**WHAT YOU ARE ASKED TO DO**
Everything in the records is to be written out exactly, except the pictures.

——————

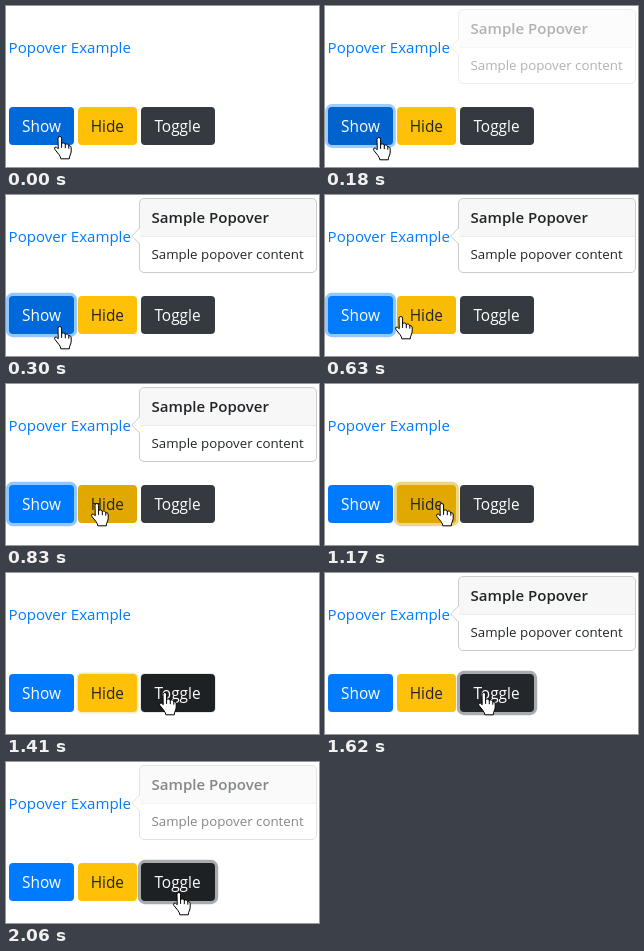
These frames come from a looping animation (313x161 px, 2180 ms). An HTML page:

```html
<!DOCTYPE html>
<html lang="en">
<head>
<meta charset="utf-8">
<title>Popover methods</title>
<style>
html, body { margin: 0; width: 100%; height: 100%; overflow: hidden; background: #fff; }
svg { display: block; width: 313px; height: 161px; }
text { font: 15.05px "Open Sans", "Noto Sans", sans-serif; fill: #212529; }
.label { font-size: 15.4px; }
.link { fill: #007bff; }
.light { fill: #fff; font-weight: 500; }
.title { font-weight: 600; }
.body { font-size: 13.3px; }
.ring { fill: none; }
.edge { fill: none; stroke: #ccc; }
</style>
</head>
<body>
<svg viewBox="0 0 313 161">
  <text class="link" x="2.6" y="47">Popover Example</text>

  <g id="show">
    <rect class="ring" x="3" y="101" width="65" height="38" rx="4" stroke="#268fff"/>
    <rect class="face" x="3" y="101" width="65" height="38" rx="4"/>
    <text class="label light" x="16" y="126">Show</text>
  </g>
  <g id="hide">
    <rect class="ring" x="72" y="101" width="59" height="38" rx="4" stroke="#deaa0c"/>
    <rect class="face" x="72" y="101" width="59" height="38" rx="4"/>
    <text class="label" x="84.7" y="126">Hide</text>
  </g>
  <g id="toggle">
    <rect class="ring" x="135" y="101" width="74" height="38" rx="4" stroke="#52585d"/>
    <rect class="face" x="135" y="101" width="74" height="38" rx="4"/>
    <text class="label light" x="148.4" y="126">Toggle</text>
  </g>

  <g id="pop">
    <rect x="133.5" y="3.5" width="177" height="74" rx="4.5" fill="#fff"/>
    <path d="M134 41V8Q134 4 138 4H306Q310 4 310 8V41Z" fill="#f7f7f7"/>
    <path d="M134 41.5H310" stroke="#ebebeb"/>
    <rect class="edge" x="133.5" y="3.5" width="177" height="74" rx="4.5"/>
    <path d="M134.2 32.8L126 41L134.2 49.2Z" fill="#fff"/>
    <path class="edge" d="M133.5 33L125.8 41L133.5 49"/>
    <text class="title" x="145.5" y="28">Sample Popover</text>
    <text class="body" x="145.5" y="64">Sample popover content</text>
  </g>

  <g id="hand" stroke="#000" stroke-linejoin="round" stroke-linecap="round">
    <path fill="#fff" d="M-2 2.2Q-2 .5 -.2 .5Q1.6 .5 1.6 2.2V7.6Q2.6 6.8 3.8 7Q5.1 7.2 5.3 8.5Q6.3 7.7 7.5 8.2Q8.6 8.6 8.8 9.8Q10 9.4 10.8 10.4Q11.2 11 11.2 12V15Q11.2 17 10.2 19Q9.3 20.6 9.3 22.8H.8Q.8 21-1 18.6L-5 13.6Q-6 11.8-5 11.2Q-3.8 10.4-2 12.4Z"/>
    <path fill="none" d="M1.6 7.6V11.5M5.3 8.5V11.8M8.8 9.8V12.3"/>
  </g>
</svg>
<script>
const LOOP = 2180, RING = 3.2;
const $ = id => document.getElementById(id);
const colors = {
  show: { rest: '#007bff', hover: '#0069d9', active: '#0062cc' },
  hide: { rest: '#ffc107', enter: '#f9bc06', hover: '#e0a800', active: '#d39e00' },
  toggle: { rest: '#343a40', hover: '#23272b', active: '#1d2124' }
};

// start ms, pointer x, y, popover opacity, button under pointer, its state, ring growth
const steps = [
  [0, 54, 130, 0, 'show', 'hover', {}],
  [80, 54, 131, 0.06, 'show', 'active', { show: 0.4 }],
  [180, 54, 131, 0.35, 'show', 'active', { show: 0.9 }],
  [300, 54, 131, 1, 'show', 'hover', { show: 1 }],
  [630, 76, 121, 1, 'hide', 'enter', { show: 1 }],
  [730, 91, 119, 1, 'hide', 'hover', { show: 1 }],
  [850, 93, 119, 0.9, 'hide', 'active', { show: 0.4, hide: 0.6 }],
  [950, 93, 119, 0.3, 'hide', 'hover', { hide: 1 }],
  [1050, 93, 119, 0, 'hide', 'hover', { hide: 1 }],
  [1170, 117, 119, 0, 'hide', 'hover', { hide: 1 }],
  [1290, 152, 119, 0, 'toggle', 'hover', { hide: 1 }],
  [1410, 159, 119, 0, 'toggle', 'active', { hide: 0.5, toggle: 0.3 }],
  [1510, 159, 119, 0.4, 'toggle', 'active', { toggle: 0.9 }],
  [1620, 159, 119, 1, 'toggle', 'hover', { toggle: 1 }],
  [1960, 173, 130, 0.95, 'toggle', 'active', { toggle: 1 }],
  [2060, 173, 130, 0.55, 'toggle', 'active', { toggle: 1 }]
];

const buttons = Object.keys(colors).map(name => ({
  name,
  face: $(name).querySelector('.face'),
  ring: $(name).querySelector('.ring')
}));
const pop = $('pop'), hand = $('hand');

function draw() {
  const time = performance.now() % LOOP;
  const [, x, y, opacity, over, state, rings] = steps.findLast(s => s[0] <= time);
  hand.setAttribute('transform', `translate(${x} ${y})`);
  pop.setAttribute('opacity', opacity);
  for (const { name, face, ring } of buttons) {
    const grown = rings[name] || 0;
    face.setAttribute('fill', colors[name][name === over ? state : 'rest']);
    // The face covers the inner half of the stroke.
    ring.setAttribute('stroke-width', 2 * RING * grown);
    ring.setAttribute('opacity', grown / 2);
  }
  requestAnimationFrame(draw);
}
draw();
</script>
</body>
</html>
```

——————

**RESPONSE TO THE EXERCISE**
These frames come from a looping animation (313x161 px, 2180 ms). An HTML page:

```html
<!DOCTYPE html>
<html lang="en">
<head>
<meta charset="utf-8">
<title>Popover methods</title>
<style>
html, body { margin: 0; width: 100%; height: 100%; overflow: hidden; background: #fff; }
svg { display: block; width: 313px; height: 161px; }
text { font: 15.05px "Open Sans", "Noto Sans", sans-serif; fill: #212529; }
.label { font-size: 15.4px; }
.link { fill: #007bff; }
.light { fill: #fff; font-weight: 500; }
.title { font-weight: 600; }
.body { font-size: 13.3px; }
.ring { fill: none; }
.edge { fill: none; stroke: #ccc; }
</style>
</head>
<body>
<svg viewBox="0 0 313 161">
  <text class="link" x="2.6" y="47">Popover Example</text>

  <g id="show">
    <rect class="ring" x="3" y="101" width="65" height="38" rx="4" stroke="#268fff"/>
    <rect class="face" x="3" y="101" width="65" height="38" rx="4"/>
    <text class="label light" x="16" y="126">Show</text>
  </g>
  <g id="hide">
    <rect class="ring" x="72" y="101" width="59" height="38" rx="4" stroke="#deaa0c"/>
    <rect class="face" x="72" y="101" width="59" height="38" rx="4"/>
    <text class="label" x="84.7" y="126">Hide</text>
  </g>
  <g id="toggle">
    <rect class="ring" x="135" y="101" width="74" height="38" rx="4" stroke="#52585d"/>
    <rect class="face" x="135" y="101" width="74" height="38" rx="4"/>
    <text class="label light" x="148.4" y="126">Toggle</text>
  </g>

  <g id="pop">
    <rect x="133.5" y="3.5" width="177" height="74" rx="4.5" fill="#fff"/>
    <path d="M134 41V8Q134 4 138 4H306Q310 4 310 8V41Z" fill="#f7f7f7"/>
    <path d="M134 41.5H310" stroke="#ebebeb"/>
    <rect class="edge" x="133.5" y="3.5" width="177" height="74" rx="4.5"/>
    <path d="M134.2 32.8L126 41L134.2 49.2Z" fill="#fff"/>
    <path class="edge" d="M133.5 33L125.8 41L133.5 49"/>
    <text class="title" x="145.5" y="28">Sample Popover</text>
    <text class="body" x="145.5" y="64">Sample popover content</text>
  </g>

  <g id="hand" stroke="#000" stroke-linejoin="round" stroke-linecap="round">
    <path fill="#fff" d="M-2 2.2Q-2 .5 -.2 .5Q1.6 .5 1.6 2.2V7.6Q2.6 6.8 3.8 7Q5.1 7.2 5.3 8.5Q6.3 7.7 7.5 8.2Q8.6 8.6 8.8 9.8Q10 9.4 10.8 10.4Q11.2 11 11.2 12V15Q11.2 17 10.2 19Q9.3 20.6 9.3 22.8H.8Q.8 21-1 18.6L-5 13.6Q-6 11.8-5 11.2Q-3.8 10.4-2 12.4Z"/>
    <path fill="none" d="M1.6 7.6V11.5M5.3 8.5V11.8M8.8 9.8V12.3"/>
  </g>
</svg>
<script>
const LOOP = 2180, RING = 3.2;
const $ = id => document.getElementById(id);
const colors = {
  show: { rest: '#007bff', hover: '#0069d9', active: '#0062cc' },
  hide: { rest: '#ffc107', enter: '#f9bc06', hover: '#e0a800', active: '#d39e00' },
  toggle: { rest: '#343a40', hover: '#23272b', active: '#1d2124' }
};

// start ms, pointer x, y, popover opacity, button under pointer, its state, ring growth
const steps = [
  [0, 54, 130, 0, 'show', 'hover', {}],
  [80, 54, 131, 0.06, 'show', 'active', { show: 0.4 }],
  [180, 54, 131, 0.35, 'show', 'active', { show: 0.9 }],
  [300, 54, 131, 1, 'show', 'hover', { show: 1 }],
  [630, 76, 121, 1, 'hide', 'enter', { show: 1 }],
  [730, 91, 119, 1, 'hide', 'hover', { show: 1 }],
  [850, 93, 119, 0.9, 'hide', 'active', { show: 0.4, hide: 0.6 }],
  [950, 93, 119, 0.3, 'hide', 'hover', { hide: 1 }],
  [1050, 93, 119, 0, 'hide', 'hover', { hide: 1 }],
  [1170, 117, 119, 0, 'hide', 'hover', { hide: 1 }],
  [1290, 152, 119, 0, 'toggle', 'hover', { hide: 1 }],
  [1410, 159, 119, 0, 'toggle', 'active', { hide: 0.5, toggle: 0.3 }],
  [1510, 159, 119, 0.4, 'toggle', 'active', { toggle: 0.9 }],
  [1620, 159, 119, 1, 'toggle', 'hover', { toggle: 1 }],
  [1960, 173, 130, 0.95, 'toggle', 'active', { toggle: 1 }],
  [2060, 173, 130, 0.55, 'toggle', 'active', { toggle: 1 }]
];

const buttons = Object.keys(colors).map(name => ({
  name,
  face: $(name).querySelector('.face'),
  ring: $(name).querySelector('.ring')
}));
const pop = $('pop'), hand = $('hand');

function draw() {
  const time = performance.now() % LOOP;
  const [, x, y, opacity, over, state, rings] = steps.findLast(s => s[0] <= time);
  hand.setAttribute('transform', `translate(${x} ${y})`);
  pop.setAttribute('opacity', opacity);
  for (const { name, face, ring } of buttons) {
    const grown = rings[name] || 0;
    face.setAttribute('fill', colors[name][name === over ? state : 'rest']);
    // The face covers the inner half of the stroke.
    ring.setAttribute('stroke-width', 2 * RING * grown);
    ring.setAttribute('opacity', grown / 2);
  }
  requestAnimationFrame(draw);
}
draw();
</script>
</body>
</html>
```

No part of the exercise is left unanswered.